What is expected >> Would you return the data below exactly as it stands, with every picture left out?

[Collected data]
━━━━━━━━━━━━━━━━━━━━━━━━━━━━━━

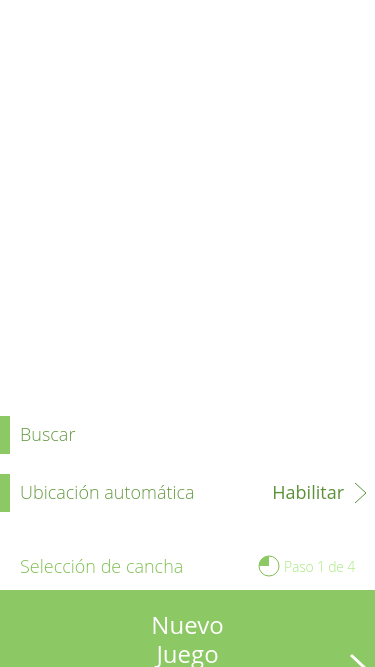
<!DOCTYPE html>
<html lang="es">
<head>
<meta charset="utf-8">
<title>Nuevo Juego</title>
<style>
:root {
  --green: #8cc863;
  --green-dark: #5c9038;
  --green-text: #659a42;
  --green-title: #7fbf52;
  --green-pale: #a5e87a;
  --white: #fff;
}
* { box-sizing: border-box; margin: 0; }
html, body { width: 375px; height: 667px; overflow: hidden; }
body {
  background: var(--white);
  font-family: "Open Sans", "Noto Sans", sans-serif;
  font-size: 18px;
  font-weight: 300;
}
.screen {
  display: flex;
  flex-direction: column;
  width: 375px;
  height: 667px;
  padding-top: 416px;
  overflow: hidden;
}
.option {
  display: flex;
  flex: none;
  align-items: center;
  height: 38px;
  margin-bottom: 20px;
  padding: 0 8px 2px 10px;
  border-left: 10px solid var(--green);
  color: var(--green-text);
  line-height: 24px;
  white-space: nowrap;
}
.enable {
  display: flex;
  align-items: center;
  gap: 10px;
  margin-left: auto;
  color: var(--green-dark);
  font-weight: 400;
  text-decoration: none;
}
.enable svg { position: relative; top: 1px; }
.step {
  display: flex;
  flex: none;
  align-items: center;
  height: 48px;
  margin-top: 10px;
  padding: 0 20px;
  color: var(--green-title);
  white-space: nowrap;
}
.step h2 { font-size: 18px; font-weight: 300; }
.progress {
  display: flex;
  align-items: center;
  gap: 4px;
  margin-left: auto;
  color: var(--green-pale);
  font-size: 14px;
  letter-spacing: -0.2px;
}
.new-game {
  position: relative;
  flex: none;
  height: 77px;
  padding-top: 20px;
  overflow: hidden;
  background: var(--green);
  color: var(--white);
  font-size: 24px;
  font-weight: 400;
  line-height: 29px;
  text-align: center;
  text-decoration: none;
}
.new-game svg { position: absolute; right: 0; bottom: 0; }
svg { display: block; flex: none; }
</style>
</head>
<body>
<main class="screen">
  <div class="option">Buscar</div>
  <div class="option">
    <span>Ubicación automática</span>
    <a class="enable" href="#">Habilitar
      <svg width="13" height="22" viewBox="0 0 13 22" fill="none" stroke="#5c9038" aria-hidden="true"><path d="M1 1 12 11 1 21"/></svg>
    </a>
  </div>
  <div class="step">
    <h2>Selección de cancha</h2>
    <div class="progress">
      <svg width="22" height="22" viewBox="0 0 22 22" aria-hidden="true">
        <circle cx="11" cy="11" r="10" fill="none" stroke="#7fbf52"/>
        <path d="M11 11V1A10 10 0 0 0 1 11Z" fill="#8cc863"/>
      </svg>
      <span>Paso 1 de 4</span>
    </div>
  </div>
  <a class="new-game" href="#">Nuevo<br>Juego
    <svg width="26" height="14" viewBox="0 0 26 14" fill="none" stroke="#fff" stroke-width="3" aria-hidden="true"><path d="M2 2 18 17"/></svg>
  </a>
</main>
</body>
</html>
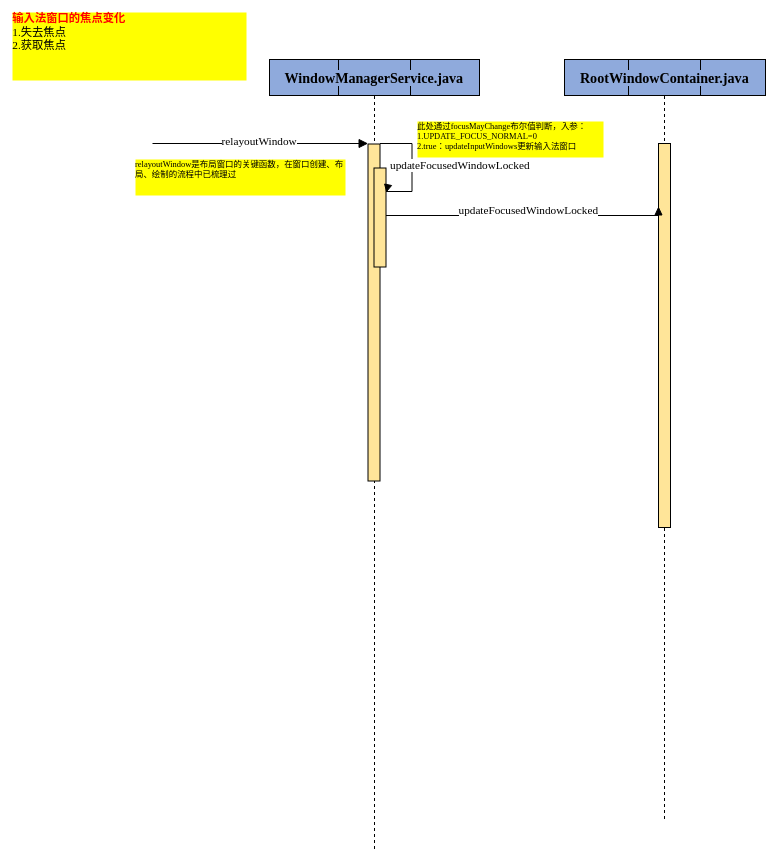
<!DOCTYPE html>
<html lang="zh-CN">
<head>
<meta charset="utf-8">
<title>输入法窗口的焦点变化</title>
<style>
:root {
  --paper: #ffffff;
  --ink: #000000;
  --note: #ffff00;
  --heading: #ff0000;
  --participant: #8faadc;
  --activation: #ffe599;
}
*, *::before { box-sizing: border-box; margin: 0; padding: 0; }
html, body { width: 778px; height: 865px; overflow: hidden; background: var(--paper); }
body {
  font-family: "Liberation Serif", "Noto Sans CJK JP", serif;
  font-feature-settings: "locl" 0;
  text-spacing-trim: space-all;
  color: var(--ink);
}
.diagram { position: relative; width: 778px; height: 865px; overflow: hidden; }
.connectors { position: absolute; left: 0; top: 0; }
.note-paper { fill: var(--note); }
.lifeline { stroke: var(--ink); stroke-dasharray: 3 3; }
.activation { fill: var(--activation); stroke: var(--ink); }
.message { fill: none; stroke: var(--ink); }
.arrowhead { fill: var(--ink); stroke: var(--ink); }
.note { position: absolute; white-space: nowrap; font-size: 8.45px; line-height: 10px; }
.note p { height: 10px; }
.summary { left: 12.3px; top: 12px; width: 235px; font-size: 11.3px; line-height: 13.5px; }
.summary h1 { height: 13.5px; font-size: 11.3px; line-height: 13.5px; color: var(--heading); }
.summary p { height: 13.5px; }
.relayout-note { left: 135px; top: 159px; width: 211px; }
.focus-note { left: 417px; top: 121px; width: 187px; }
.participant {
  position: absolute; top: 59px; height: 37px;
  display: flex; align-items: center; justify-content: center;
  background: var(--participant); border: 1px solid var(--ink);
  font-size: 14.1px; font-weight: bold; line-height: 16px; white-space: nowrap;
}
.participant::before {
  content: ""; position: absolute; top: 0; bottom: 0; width: 73px;
  border: solid var(--ink); border-width: 0 1px;
}
.participant span { position: relative; left: -0.7px; background: var(--participant); }
.service { left: 269px; width: 211px; }
.service::before { left: 68px; }
.container { left: 564px; width: 202px; }
.container::before { left: 63px; }
.label {
  position: absolute; height: 13px; background: var(--paper);
  font-size: 11.25px; line-height: 13px; white-space: nowrap;
}
.relayout-label { left: 221.6px; top: 135px; width: 75px; }
.self-label { left: 390px; top: 159px; width: 140px; }
.update-label { left: 458.5px; top: 204px; width: 139px; }
</style>
</head>
<body>
<main class="diagram">
  <svg class="connectors" width="778" height="865" viewBox="0 0 778 865" aria-hidden="true">
    <rect class="note-paper" x="12.5" y="12.5" width="234" height="68"/>
    <rect class="note-paper" x="135.5" y="159.5" width="210" height="36"/>
    <rect class="note-paper" x="417.5" y="121.5" width="186" height="36"/>
    <line class="lifeline" x1="374.5" y1="96" x2="374.5" y2="849"/>
    <line class="lifeline" x1="664.5" y1="96" x2="664.5" y2="819"/>
    <rect class="activation" x="368" y="144" width="12" height="337"/>
    <rect class="activation" x="374" y="168" width="12" height="99"/>
    <rect class="activation" x="658.5" y="143.5" width="12" height="384"/>
    <line class="message" x1="152.5" y1="143.5" x2="360" y2="143.5"/>
    <polygon class="arrowhead" points="359,139.5 367,143.5 359,147.5"/>
    <polyline class="message" points="380,143.5 412,143.5 412,191.5 386,191.5"/>
    <polygon class="arrowhead" points="384.6,184 391.6,185.5 386.6,191.5"/>
    <line class="message" x1="386" y1="215.5" x2="659" y2="215.5"/>
    <polygon class="arrowhead" points="655,215 658.5,207.5 662,215"/>
  </svg>

  <section class="note summary">
    <h1>输入法窗口的焦点变化</h1>
    <p>1.失去焦点</p>
    <p>2.获取焦点</p>
  </section>
  <aside class="note relayout-note">
    <p>relayoutWindow是布局窗口的关键函数，在窗口创建、布</p>
    <p>局、绘制的流程中已梳理过</p>
  </aside>
  <aside class="note focus-note">
    <p>此处通过focusMayChange布尔值判断，入参：</p>
    <p>1.UPDATE_FOCUS_NORMAL=0</p>
    <p>2.true：updateInputWindows更新输入法窗口</p>
  </aside>

  <h2 class="participant service"><span>WindowManagerService.java</span></h2>
  <h2 class="participant container"><span>RootWindowContainer.java</span></h2>

  <p class="label relayout-label">relayoutWindow</p>
  <p class="label self-label">updateFocusedWindowLocked</p>
  <p class="label update-label">updateFocusedWindowLocked</p>
</main>
</body>
</html>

━━━━━━━━━━━━━━━━━━━━━━━━━━━━━━

Solution >>
<!DOCTYPE html>
<html lang="es">
<head>
<meta charset="utf-8">
<title>Nuevo Juego</title>
<style>
:root {
  --green: #8cc863;
  --green-dark: #5c9038;
  --green-text: #659a42;
  --green-title: #7fbf52;
  --green-pale: #a5e87a;
  --white: #fff;
}
* { box-sizing: border-box; margin: 0; }
html, body { width: 375px; height: 667px; overflow: hidden; }
body {
  background: var(--white);
  font-family: "Open Sans", "Noto Sans", sans-serif;
  font-size: 18px;
  font-weight: 300;
}
.screen {
  display: flex;
  flex-direction: column;
  width: 375px;
  height: 667px;
  padding-top: 416px;
  overflow: hidden;
}
.option {
  display: flex;
  flex: none;
  align-items: center;
  height: 38px;
  margin-bottom: 20px;
  padding: 0 8px 2px 10px;
  border-left: 10px solid var(--green);
  color: var(--green-text);
  line-height: 24px;
  white-space: nowrap;
}
.enable {
  display: flex;
  align-items: center;
  gap: 10px;
  margin-left: auto;
  color: var(--green-dark);
  font-weight: 400;
  text-decoration: none;
}
.enable svg { position: relative; top: 1px; }
.step {
  display: flex;
  flex: none;
  align-items: center;
  height: 48px;
  margin-top: 10px;
  padding: 0 20px;
  color: var(--green-title);
  white-space: nowrap;
}
.step h2 { font-size: 18px; font-weight: 300; }
.progress {
  display: flex;
  align-items: center;
  gap: 4px;
  margin-left: auto;
  color: var(--green-pale);
  font-size: 14px;
  letter-spacing: -0.2px;
}
.new-game {
  position: relative;
  flex: none;
  height: 77px;
  padding-top: 20px;
  overflow: hidden;
  background: var(--green);
  color: var(--white);
  font-size: 24px;
  font-weight: 400;
  line-height: 29px;
  text-align: center;
  text-decoration: none;
}
.new-game svg { position: absolute; right: 0; bottom: 0; }
svg { display: block; flex: none; }
</style>
</head>
<body>
<main class="screen">
  <div class="option">Buscar</div>
  <div class="option">
    <span>Ubicación automática</span>
    <a class="enable" href="#">Habilitar
      <svg width="13" height="22" viewBox="0 0 13 22" fill="none" stroke="#5c9038" aria-hidden="true"><path d="M1 1 12 11 1 21"/></svg>
    </a>
  </div>
  <div class="step">
    <h2>Selección de cancha</h2>
    <div class="progress">
      <svg width="22" height="22" viewBox="0 0 22 22" aria-hidden="true">
        <circle cx="11" cy="11" r="10" fill="none" stroke="#7fbf52"/>
        <path d="M11 11V1A10 10 0 0 0 1 11Z" fill="#8cc863"/>
      </svg>
      <span>Paso 1 de 4</span>
    </div>
  </div>
  <a class="new-game" href="#">Nuevo<br>Juego
    <svg width="26" height="14" viewBox="0 0 26 14" fill="none" stroke="#fff" stroke-width="3" aria-hidden="true"><path d="M2 2 18 17"/></svg>
  </a>
</main>
</body>
</html>
<!DOCTYPE html>
<html lang="zh-CN">
<head>
<meta charset="utf-8">
<title>输入法窗口的焦点变化</title>
<style>
:root {
  --paper: #ffffff;
  --ink: #000000;
  --note: #ffff00;
  --heading: #ff0000;
  --participant: #8faadc;
  --activation: #ffe599;
}
*, *::before { box-sizing: border-box; margin: 0; padding: 0; }
html, body { width: 778px; height: 865px; overflow: hidden; background: var(--paper); }
body {
  font-family: "Liberation Serif", "Noto Sans CJK JP", serif;
  font-feature-settings: "locl" 0;
  text-spacing-trim: space-all;
  color: var(--ink);
}
.diagram { position: relative; width: 778px; height: 865px; overflow: hidden; }
.connectors { position: absolute; left: 0; top: 0; }
.note-paper { fill: var(--note); }
.lifeline { stroke: var(--ink); stroke-dasharray: 3 3; }
.activation { fill: var(--activation); stroke: var(--ink); }
.message { fill: none; stroke: var(--ink); }
.arrowhead { fill: var(--ink); stroke: var(--ink); }
.note { position: absolute; white-space: nowrap; font-size: 8.45px; line-height: 10px; }
.note p { height: 10px; }
.summary { left: 12.3px; top: 12px; width: 235px; font-size: 11.3px; line-height: 13.5px; }
.summary h1 { height: 13.5px; font-size: 11.3px; line-height: 13.5px; color: var(--heading); }
.summary p { height: 13.5px; }
.relayout-note { left: 135px; top: 159px; width: 211px; }
.focus-note { left: 417px; top: 121px; width: 187px; }
.participant {
  position: absolute; top: 59px; height: 37px;
  display: flex; align-items: center; justify-content: center;
  background: var(--participant); border: 1px solid var(--ink);
  font-size: 14.1px; font-weight: bold; line-height: 16px; white-space: nowrap;
}
.participant::before {
  content: ""; position: absolute; top: 0; bottom: 0; width: 73px;
  border: solid var(--ink); border-width: 0 1px;
}
.participant span { position: relative; left: -0.7px; background: var(--participant); }
.service { left: 269px; width: 211px; }
.service::before { left: 68px; }
.container { left: 564px; width: 202px; }
.container::before { left: 63px; }
.label {
  position: absolute; height: 13px; background: var(--paper);
  font-size: 11.25px; line-height: 13px; white-space: nowrap;
}
.relayout-label { left: 221.6px; top: 135px; width: 75px; }
.self-label { left: 390px; top: 159px; width: 140px; }
.update-label { left: 458.5px; top: 204px; width: 139px; }
</style>
</head>
<body>
<main class="diagram">
  <svg class="connectors" width="778" height="865" viewBox="0 0 778 865" aria-hidden="true">
    <rect class="note-paper" x="12.5" y="12.5" width="234" height="68"/>
    <rect class="note-paper" x="135.5" y="159.5" width="210" height="36"/>
    <rect class="note-paper" x="417.5" y="121.5" width="186" height="36"/>
    <line class="lifeline" x1="374.5" y1="96" x2="374.5" y2="849"/>
    <line class="lifeline" x1="664.5" y1="96" x2="664.5" y2="819"/>
    <rect class="activation" x="368" y="144" width="12" height="337"/>
    <rect class="activation" x="374" y="168" width="12" height="99"/>
    <rect class="activation" x="658.5" y="143.5" width="12" height="384"/>
    <line class="message" x1="152.5" y1="143.5" x2="360" y2="143.5"/>
    <polygon class="arrowhead" points="359,139.5 367,143.5 359,147.5"/>
    <polyline class="message" points="380,143.5 412,143.5 412,191.5 386,191.5"/>
    <polygon class="arrowhead" points="384.6,184 391.6,185.5 386.6,191.5"/>
    <line class="message" x1="386" y1="215.5" x2="659" y2="215.5"/>
    <polygon class="arrowhead" points="655,215 658.5,207.5 662,215"/>
  </svg>

  <section class="note summary">
    <h1>输入法窗口的焦点变化</h1>
    <p>1.失去焦点</p>
    <p>2.获取焦点</p>
  </section>
  <aside class="note relayout-note">
    <p>relayoutWindow是布局窗口的关键函数，在窗口创建、布</p>
    <p>局、绘制的流程中已梳理过</p>
  </aside>
  <aside class="note focus-note">
    <p>此处通过focusMayChange布尔值判断，入参：</p>
    <p>1.UPDATE_FOCUS_NORMAL=0</p>
    <p>2.true：updateInputWindows更新输入法窗口</p>
  </aside>

  <h2 class="participant service"><span>WindowManagerService.java</span></h2>
  <h2 class="participant container"><span>RootWindowContainer.java</span></h2>

  <p class="label relayout-label">relayoutWindow</p>
  <p class="label self-label">updateFocusedWindowLocked</p>
  <p class="label update-label">updateFocusedWindowLocked</p>
</main>
</body>
</html>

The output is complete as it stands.